Now, having put in the ground work over the last 14 months, my body is comfortably handling the additional stress.
I’ve not worked in a big corporate job, but I’m pretty sure this is what happens when people experience burnout, so there’s a life lesson in there somewhere, I’m sure.
Don’t overtrain – it’s unproductive.
4. Wait Some More.
Getting better takes time.
A single training block is largely irrelevant. Consistency over multiple years is key.
I think a mistake so many people make (myself very much included), is failing to look beyond the next year. In reality, a year is not a very long time.
I’m not aiming to become the best in the world next year. That would be a fruitless and pointless endeavour. If I am ever to become one of the best in the world (a discussion with a short answer, for another time), it’s going to take longer than 5 years. It takes patience and consistency over time. It’s only recently that I’ve allowed that reality to sink in.
I think this is applicable in so many professions. In every walk of life, people are impatient and in it for the quick results. Consequently, almost everyone gives up and moves on to something else too soon. Those at the top have not got there overnight, even if it seems that way from the outside. Whilst there are a handful of people with innate, incredible talent, I’m not one of them, and not very many people are.
If you stick to the process for long enough, the results will come. I truly believe that.
This obviously links to my previous point – I think the conclusion is: don’t rush the process, and be patient with the results.
5. Slow Down.
Zone 2 works. Zone 2 works. Zone 2 works.
Last week I ran the fastest half marathon of my life – at an average pace of 3:27/km. I ran straight off the back of a four-hour ride and had five hard weeks of training in my legs.
Over the last five months, I have hardly spent any time running quicker than 4:00/km – you could probably count the number of kilometres on two hands. And yet, even at race pace, I’m stronger than ever.
You do not need to go fast all the time – quite the opposite. The majority of training for endurance sport should be done in zone 2 (which essentially refers to a low intensity – if you’d like me to explain any further, drop a comment down below because I’d want to give it more time than this blog).
I’ve seen the same in my swimming.
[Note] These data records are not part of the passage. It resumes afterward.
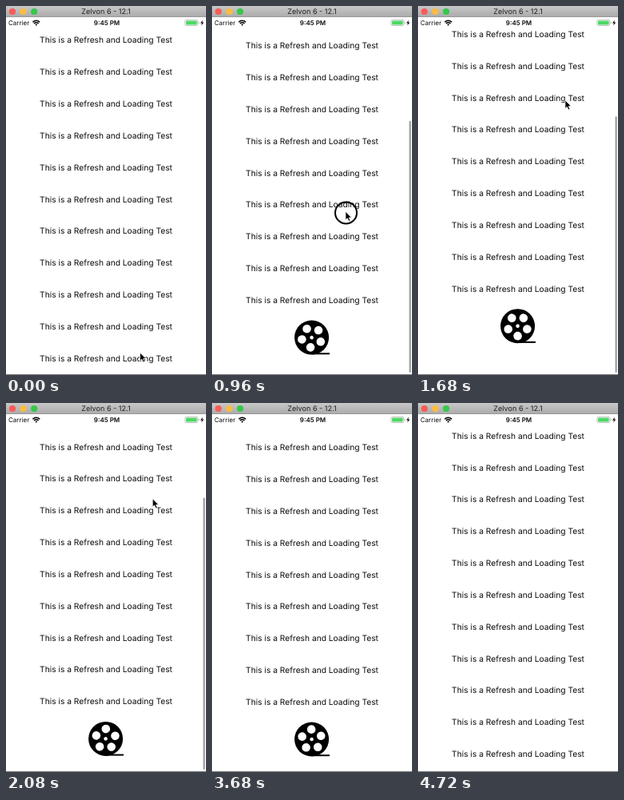
Recreate the animation shown at these times as an HTML page. Size 250 by 462 pixels, loop 4.8 s.

```html
<!DOCTYPE html>
<html lang="en">
<head>
<meta charset="utf-8">
<title>Refresh and loading</title>
<style>
  html, body { margin: 0; width: 100%; height: 100%; overflow: hidden; background: #fff; }
  svg { display: block; width: 250px; height: 462px; }
  text { font-family: Inter, Roboto, sans-serif; text-rendering: geometricPrecision; fill: #0a0a0a; }
  .row { font-size: 10.23px; text-anchor: middle; }
  .title { font-size: 9.1px; text-anchor: middle; fill: #222; }
  .status { font-size: 8px; }
</style>
</head>
<body>
<svg viewBox="0 0 250 462">
  <defs>
    <linearGradient id="chrome" x2="0" y2="1">
      <stop offset="0" stop-color="#c8c8c8"/>
      <stop offset="1" stop-color="#aaa"/>
    </linearGradient>
  </defs>
  <rect width="250" height="462" fill="#fff"/>

  <g id="list">
    <g id="reel" transform="translate(124.6 46.3)">
      <circle r="21.5"/>
      <path d="M0 20.2H22.4" stroke="#000" stroke-width="2"/>
      <g id="holes" fill="#fff"><circle r="2.3"/></g>
    </g>
  </g>

  <rect id="bar" x="246.5" y="0" width="2.2" rx="1.1" fill="#000"/>

  <g id="statusBar">
    <rect y="14" width="250" height="13.5" fill="#fff"/>
    <text class="status" x="3" y="24">Carrier</text>
    <g fill="none" stroke="#000" stroke-width="1.5">
      <path d="M33.4 20.2a6.2 6.2 0 0 1 8.8 0M35 22a4 4 0 0 1 5.6 0"/>
      <path d="M36.4 23.2a2 2 0 0 1 2.8 0L37.8 24.8Z" fill="#000" stroke="none"/>
    </g>
    <text class="status" x="126" y="24" text-anchor="middle" font-weight="600">9:45 PM</text>
    <rect x="223.8" y="17.3" width="16" height="7.2" rx="1.8" fill="none" stroke="#999" stroke-width=".6"/>
    <rect x="225" y="18.4" width="13.6" height="5" rx=".9" fill="#4cd964"/>
    <path d="M240.7 19.7v2.4q1-.4 1-1.2t-1-1.2" fill="#999"/>
    <path d="M246 17.6l-3 3.9h2l-.9 3 3.2-4.1h-2.1z"/>
  </g>

  <rect width="250" height="14" fill="url(#chrome)"/>
  <path d="M0 13.5H250" stroke="#999"/>
  <circle cx="8" cy="7" r="4.1" fill="#fc5b57"/>
  <circle cx="21.6" cy="7" r="4.1" fill="#fdbc40"/>
  <circle cx="35.2" cy="7" r="4.1" fill="#34c84a"/>
  <text class="title" x="125" y="10.4">Zelvon 6 - 12.1</text>
  <path d="M0 461.5H250" stroke="#777"/>

  <g id="pointer">
    <circle id="touch" r="13.5" fill="none" stroke="#000" stroke-width="2"/>
    <path transform="translate(-.6 -1.6)" d="M0 0V10.6L2.4 8.4L4.1 12.2L6 11.4L4.4 7.7H7.6Z" stroke="#fff" stroke-width=".8"/>
  </g>
</svg>
<script>
const LOOP = 4800, STEP = 80;
const ROWS = 12, ROW_H = 39.85, VIEW_H = 434;
const REST = 441.6, LOADING = 374.7;      // y of the last row
const PRESS = 208, RELEASE = 1520, RETURN = 4360, RETURN_MS = 400;
const TOUCH_Y = 418, BAR_END = 459;
const TURN_MS = 960;

// time, x, y of the pointer tip
const PATH = [
  [0, 168, 435.5], [128, 168, 435.5], [640, 158, 326.3], [1280, 177, 191.5],
  [1680, 184.5, 119.5], [2240, 183.5, 122], [2640, 180.6, 133.3], [2880, 180.6, 133.3], [3360, 190, -14]
];

const $ = id => document.getElementById(id);
const clamp = v => Math.min(1, Math.max(0, v));

function add(parent, tag, attrs) {
  const el = document.createElementNS('http://www.w3.org/2000/svg', tag);
  for (const key in attrs) el.setAttribute(key, attrs[key]);
  return parent.appendChild(el);
}

for (let i = 0; i < ROWS; i++) {
  add($('list'), 'text', { class: 'row', x: 125, y: 3.2 - i * ROW_H })
    .textContent = 'This is a Refresh and Loading Test';
}
for (let i = 0; i < 5; i++) {
  const a = (i * 72 - 90) * Math.PI / 180;
  add($('holes'), 'circle', { cx: 12.4 * Math.cos(a), cy: 12.4 * Math.sin(a), r: 5.3 });
}

function pointerAt(t) {
  const i = PATH.findIndex(p => p[0] > t);
  if (i < 0) return PATH[PATH.length - 1].slice(1);
  const [t0, x0, y0] = PATH[i - 1], [t1, x1, y1] = PATH[i];
  const k = (t - t0) / (t1 - t0);
  return [x0 + (x1 - x0) * k, y0 + (y1 - y0) * k];
}

// Rubber-band resistance of an overscrolled list
function pulled(t) {
  const drag = Math.max(0, TOUCH_Y - pointerAt(t)[1]);
  return VIEW_H * (1 - 1 / (drag * 0.55 / VIEW_H + 1));
}

function lastRowAt(t) {
  if (t < PRESS) return REST;
  if (t < RELEASE) return REST - pulled(t);
  if (t < RETURN) {
    const s = 0.0112 * (t - RELEASE);
    return LOADING + (REST - pulled(RELEASE) - LOADING) * (1 + s) * Math.exp(-s);
  }
  const k = clamp((t - RETURN) / RETURN_MS);
  return LOADING + (REST - LOADING) * (1 - Math.cos(Math.PI * k)) / 2;
}

// One turn per cycle, slow at both ends and quick in the middle
function reelAngle(t) {
  const k = (t - 560) / TURN_MS;
  return 238 + 360 * k + 30 * Math.sin(2 * Math.PI * k);
}

function draw(t) {
  const y = lastRowAt(t), [px, py] = pointerAt(t);
  $('list').setAttribute('transform', `translate(0 ${y})`);
  $('holes').setAttribute('transform', `rotate(${reelAngle(t)})`);

  const len = t < RELEASE ? 388 - (REST - y) : 341 - Math.max(0, LOADING - y);
  $('bar').setAttribute('y', BAR_END - len);
  $('bar').setAttribute('height', len);
  $('bar').setAttribute('opacity', t < PRESS ? 0 : 0.4 * clamp((2600 - t) / 260));

  $('pointer').setAttribute('transform', `translate(${px} ${py})`);
  $('pointer').setAttribute('visibility', t < 3360 ? 'visible' : 'hidden');
  $('touch').setAttribute('opacity', t >= PRESS && t < RELEASE ? 1 : 0);
}

const start = performance.now();
function tick() {
  const t = (performance.now() - start) % LOOP;
  draw(Math.floor(t / STEP) * STEP);
  requestAnimationFrame(tick);
}
tick();
</script>
</body>
</html>
```
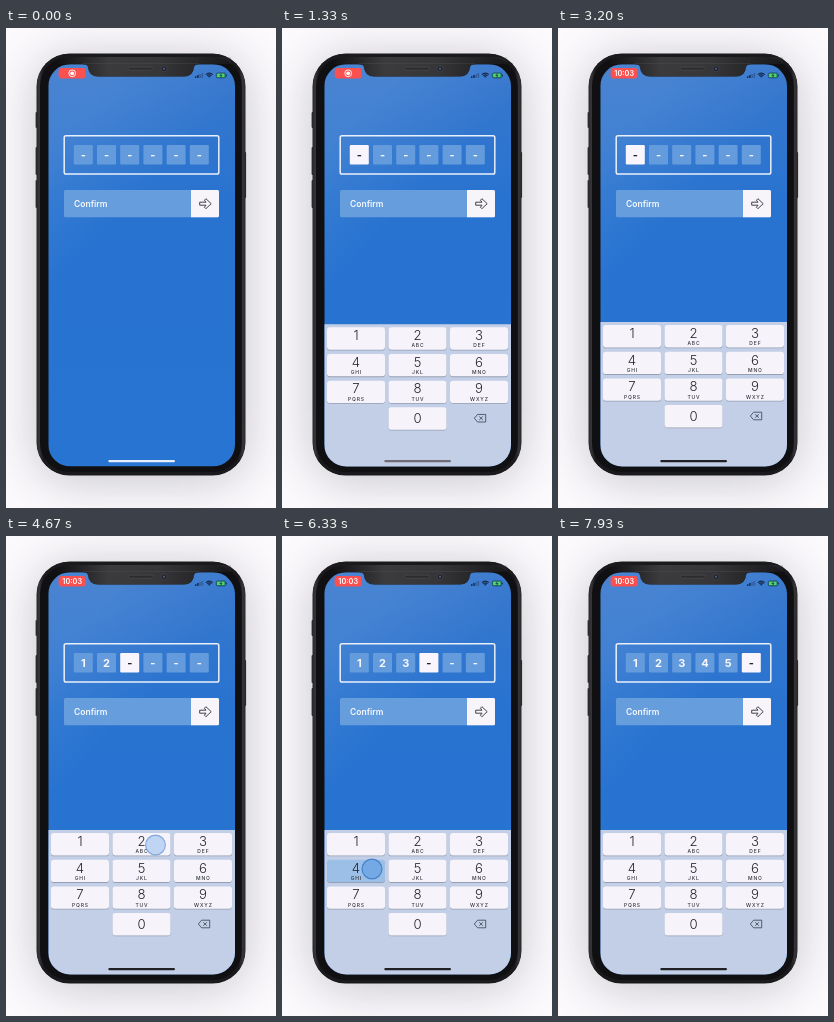
An HTML page with a canvas for the animation above (8 s loop, 270 by 480 pixels).

```html
<!DOCTYPE html>
<html lang="en">
<head>
<meta charset="utf-8">
<title>Code entry</title>
<style>
html, body { margin: 0; width: 100%; height: 100%; overflow: hidden; background: #fcfafd; }
canvas { display: block; width: 100%; height: 100%; }
</style>
</head>
<body>
<canvas id="stage"></canvas>
<script>
const W = 270, H = 480, LOOP = 8000;
const canvas = document.getElementById('stage');
const c = canvas.getContext('2d');
const FONT = 'Inter, Roboto, sans-serif';
const SCREEN = { x: 42.3, y: 36.2, w: 186.7, h: 402.3 };
const SCREEN_BOTTOM = SCREEN.y + SCREEN.h;
const KEY_X = [45, 106.5, 168], KEY_W = 58, KEY_H = 22.4;
const LETTERS = ['', 'ABC', 'DEF', 'GHI', 'JKL', 'MNO', 'PQRS', 'TUV', 'WXYZ'];
const KEYPAD_TOP = 294;
const FIELD_TAP = { t: 960, x: 77, y: 130 };
const KEY_TAPS = [
  { t: 3590, x: 88, y: 308.5 },
  { t: 4480, x: 149.5, y: 309 },
  { t: 5375, x: 210, y: 309 },
  { t: 6270, x: 90, y: 333 },
  { t: 7165, x: 151, y: 333 }
].map((tap, i) => ({ ...tap, key: i + 1 }));
const PRESS = 135;

const clamp = v => Math.max(0, Math.min(1, v));
const ramp = (t, a, b) => clamp((t - a) / (b - a));
const mix = (a, b, p) => a.map((v, i) => v + (b[i] - v) * p);
const rgb = v => `rgb(${v.map(Math.round).join(',')})`;

function paint(fill, stroke, line) {
  if (fill) { c.fillStyle = fill; c.fill(); }
  if (stroke) { c.strokeStyle = stroke; c.lineWidth = line; c.stroke(); }
}

function box(x, y, w, h, r, fill, stroke, line = 1) {
  c.beginPath();
  c.roundRect(x, y, w, h, r);
  paint(fill, stroke, line);
}

function disc(x, y, r, fill, stroke, line = 1) {
  c.beginPath();
  c.arc(x, y, r, 0, Math.PI * 2);
  paint(fill, stroke, line);
}

function path(points, color, line, close) {
  c.beginPath();
  points.forEach(([x, y]) => c.lineTo(x, y));
  if (close) c.closePath();
  c.lineJoin = 'round';
  paint(null, color, line);
}

function label(text, x, y, size, weight, color, align = 'center', spacing = 0) {
  c.font = `${weight} ${size}px ${FONT}`;
  c.letterSpacing = spacing + 'px';
  c.textAlign = align;
  c.fillStyle = color;
  c.fillText(text, x + spacing / 2, y);
}

function gradient(x0, y0, x1, y1, ...stops) {
  const g = c.createLinearGradient(x0, y0, x1, y1);
  stops.forEach(([p, color]) => g.addColorStop(p, color));
  return g;
}

function drawBody(scale) {
  c.fillStyle = '#fcfafd';
  c.fillRect(0, 0, W, H);
  c.save();
  c.shadowColor = 'rgba(40,35,50,.26)';
  c.shadowBlur = 50 * scale;
  c.shadowOffsetY = 5 * scale;
  box(31, 26, 208, 421, 32, '#151518');
  c.restore();

  for (const [y, h] of [[84, 16], [119, 28], [152, 28]]) box(29.6, y, 2, h, 1, '#2c2c2f');
  box(238.2, 124, 1.9, 46, 1, '#2c2c2f');
  const rim = gradient(30, 0, 240, 0, [0, '#252527'], [.015, '#363639'],
    [.035, '#1a1a1c'], [.965, '#1a1a1c'], [.985, '#363639'], [1, '#252527']);
  box(30.5, 25.5, 209, 422, 33, rim);
  box(34, 29, 201.8, 415, 29, '#101012');
}

function glassShine() {
  return gradient(50, 0, 225, 0, [0, 'rgba(70,70,72,0)'], [.3, 'rgba(70,70,72,.8)'],
    [.6, 'rgba(70,70,72,.7)'], [1, 'rgba(70,70,72,.15)']);
}

function drawStatus(t) {
  const clock = ramp(t, 1450, 1600);
  box(52.6, 40, 27, 10.6, 3, '#fa5050');
  c.globalAlpha = 1 - clock;
  disc(66.2, 45.3, 3.4, null, '#fff', .9);
  disc(66.2, 45.3, 1.9, '#fff');
  c.globalAlpha = clock;
  label('10:03', 66.2, 48, 7.3, 600, '#fff');
  c.globalAlpha = 1;

  const ink = '#14294b';
  for (let i = 0; i < 4; i++) {
    const h = 1.8 + i * 1.1;
    box(189 + i * 2.2, 50 - h, 1.5, h, .4, i < 2 ? ink : 'rgba(20,41,75,.35)');
  }
  for (const r of [1.2, 3, 4.8]) {
    c.beginPath();
    c.arc(203.3, 50, r, -Math.PI * .75, -Math.PI * .25);
    paint(null, ink, 1.3);
  }
  box(210.3, 45, 9.4, 4.9, 1.4, '#2f9b72', ink, .6);
  box(211.1, 45.8, 7, 3.3, .7, '#50d56a');
  box(220.2, 46.6, .8, 1.7, .4, ink);
  path([[215.5, 45.4], [213.9, 47.7], [216, 47.4], [214.5, 49.6]], ink, .7);
}

function drawForm(t) {
  box(58.2, 107.7, 154.6, 38.4, 1.8, null, '#e9f0fb', 1.5);
  const entered = KEY_TAPS.filter(tap => t >= tap.t + PRESS).length;
  const focus = ramp(t, 1010, 1150);
  for (let i = 0; i < 6; i++) {
    const x = 67.8 + i * 23.2;
    const active = i === entered ? focus : 0;
    box(x, 117, 19, 19.4, 1.2, rgb(mix([100, 155, 220], [248, 246, 252], active)));
    const text = i < entered ? String(i + 1) : '-';
    label(text, x + 9.5, 130.6, 11, 700, active > .5 ? '#202431' : '#f7f7fd');
  }

  box(58, 162, 155, 27.2, 1.5, '#659ddd');
  box(185, 162, 28, 27.2, [0, 1.5, 1.5, 0], '#f7f4fa');
  label('Confirm', 68, 178.8, 8.5, 600, '#f8f8fd', 'left');
  path([[193.7, 174.2], [200, 174.2], [198.4, 172.2], [199.9, 170.7], [205.2, 175.7],
    [199.9, 180.7], [198.4, 179.2], [200, 177.2], [193.7, 177.2]], '#24252c', .85, true);
}

function drawKey(n, x, y, pressed) {
  box(x, y + .8, KEY_W, KEY_H, 2.8, '#969fb3');
  box(x, y, KEY_W, KEY_H, 2.8, pressed ? '#9bbfe6' : '#f6f4fa');
  const mid = x + KEY_W / 2;
  label(String(n), mid, y + (n ? 12.8 : 15.7), 13.2, 350, '#26272e');
  if (n > 1) label(LETTERS[n - 1], mid, y + 20.2, 5, 500, '#33343c', 'center', .85);
}

function drawKeypad(t) {
  const p = ramp(t, 993, 1443);
  if (!p) return;
  c.save();
  c.translate(0, (SCREEN_BOTTOM - KEYPAD_TOP) * (1 - p) ** 3);
  c.fillStyle = '#c2cfe7';
  c.fillRect(SCREEN.x, KEYPAD_TOP, SCREEN.w, 146);
  const held = KEY_TAPS.find(tap => t >= tap.t && t < tap.t + PRESS);
  for (let n = 1; n <= 9; n++) {
    const row = Math.floor((n - 1) / 3);
    drawKey(n, KEY_X[(n - 1) % 3], 297 + row * 26.7, held && held.key === n);
  }
  drawKey(0, KEY_X[1], 377.1, false);
  const ink = '#3a4150';
  path([[192.3, 388], [195.6, 384.2], [203.7, 384.2], [203.7, 391.8], [195.6, 391.8]], ink, .8, true);
  path([[197.3, 386.3], [200.8, 389.7]], ink, .8);
  path([[200.8, 386.3], [197.3, 389.7]], ink, .8);
  c.restore();
}

function drawHomeBar(t) {
  let color = mix([232, 239, 250], [112, 108, 120], ramp(t, 1000, 1200));
  color = mix(color, [32, 32, 37], ramp(t, 1800, 2400));
  box(102.3, 432, 66.7, 2.3, 1.15, rgb(color));
}

function drawTouch(tap, t) {
  const age = t - tap.t;
  if (age < 0 || age > 300) return;
  c.globalAlpha = ramp(age, -20, 50) * (1 - ramp(age, 130, 300));
  disc(tap.x, tap.y, 9.9, 'rgba(82,150,228,.52)', 'rgba(52,116,198,.8)', 1.2);
  c.globalAlpha = 1;
}

function drawNotch() {
  const bottom = 48.6;
  c.beginPath();
  c.moveTo(77, 35);
  c.lineTo(77, 36.2);
  c.quadraticCurveTo(81.5, 36.2, 82, 39.5);
  c.quadraticCurveTo(83, bottom, 92, bottom);
  c.lineTo(178, bottom);
  c.quadraticCurveTo(187, bottom, 188, 39.5);
  c.quadraticCurveTo(188.5, 36.2, 193, 36.2);
  c.lineTo(193, 35);
  c.closePath();
  paint('#101012');
  paint(glassShine());
  c.fillStyle = glassShine();
  c.fillRect(50, 29, 175, 6.9);
  box(122.5, 39.2, 25, 3, 1.5, '#2c2c2f', '#555558', .5);
  disc(158, 40.8, 2.9, '#1d1e27', '#505058', .6);
  disc(158, 40.8, 1.2, '#4a5577');
}

function draw(t) {
  const scale = canvas.width / W;
  c.setTransform(scale, 0, 0, canvas.height / H, 0, 0);
  drawBody(scale);
  c.save();
  c.beginPath();
  c.roundRect(SCREEN.x, SCREEN.y, SCREEN.w, SCREEN.h, 22);
  c.clip();
  c.fillStyle = gradient(0, 36, 0, 438, [0, '#3878cd'], [.35, '#2873d0'], [1, '#2774d2']);
  c.fillRect(SCREEN.x, SCREEN.y, SCREEN.w, SCREEN.h);
  // Soft diagonal sheen across the upper glass
  c.fillStyle = gradient(45, 40, 155, 150, [0, 'rgba(255,255,255,.09)'],
    [.35, 'rgba(255,255,255,.09)'], [1, 'rgba(255,255,255,0)']);
  c.fillRect(SCREEN.x, SCREEN.y, SCREEN.w, 260);
  drawStatus(t);
  drawForm(t);
  drawKeypad(t);
  drawHomeBar(t);
  [FIELD_TAP, ...KEY_TAPS].forEach(tap => drawTouch(tap, t));
  c.restore();
  drawNotch();
}

function resize() {
  const dpr = window.devicePixelRatio || 1;
  canvas.width = Math.round(innerWidth * dpr);
  canvas.height = Math.round(innerHeight * dpr);
}

const start = performance.now();
function tick() {
  draw((performance.now() - start) % LOOP);
  requestAnimationFrame(tick);
}
addEventListener('resize', resize);
resize();
tick();
</script>
</body>
</html>
```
For the last few months, I feel as though my coach and I have somewhat gone against traditional swim training methods. Within this block I’ve set new best times over both 1.9km and 3.8km, without really leaving zone 2 at all.
I still don’t fully understand the training elite swimmers (and a lot of triathletes) seem to do in the pool. The amount of intensity appears to contradict everything I understand about training from a non-swimming perspective. I’d love to be enlightened if any elite swimmers out there were willing to educate me.
Long story short, not everything needs to be hard all the time. Stop suffering for the sake of suffering.
I’d love to know if anyone disagrees with anything I’ve said above, even if it’s within a context unrelated to sport.
One final thing I’ve learnt recently – having people around you to share the load helps a lot. Whether it’s a housemate to split daily chores with, a training partner to muster motivation alongside, or a dog to let you know when you’re doing something silly… a problem shared and all that…
I hope everyone who’s read this far is having a good 2022. Please do let me know if anything I’ve mentioned here deserves elaboration in a separate post.
Sleep. Eat. Wait. Wait some more. Slow Down.
03.01.22 – 11.02.22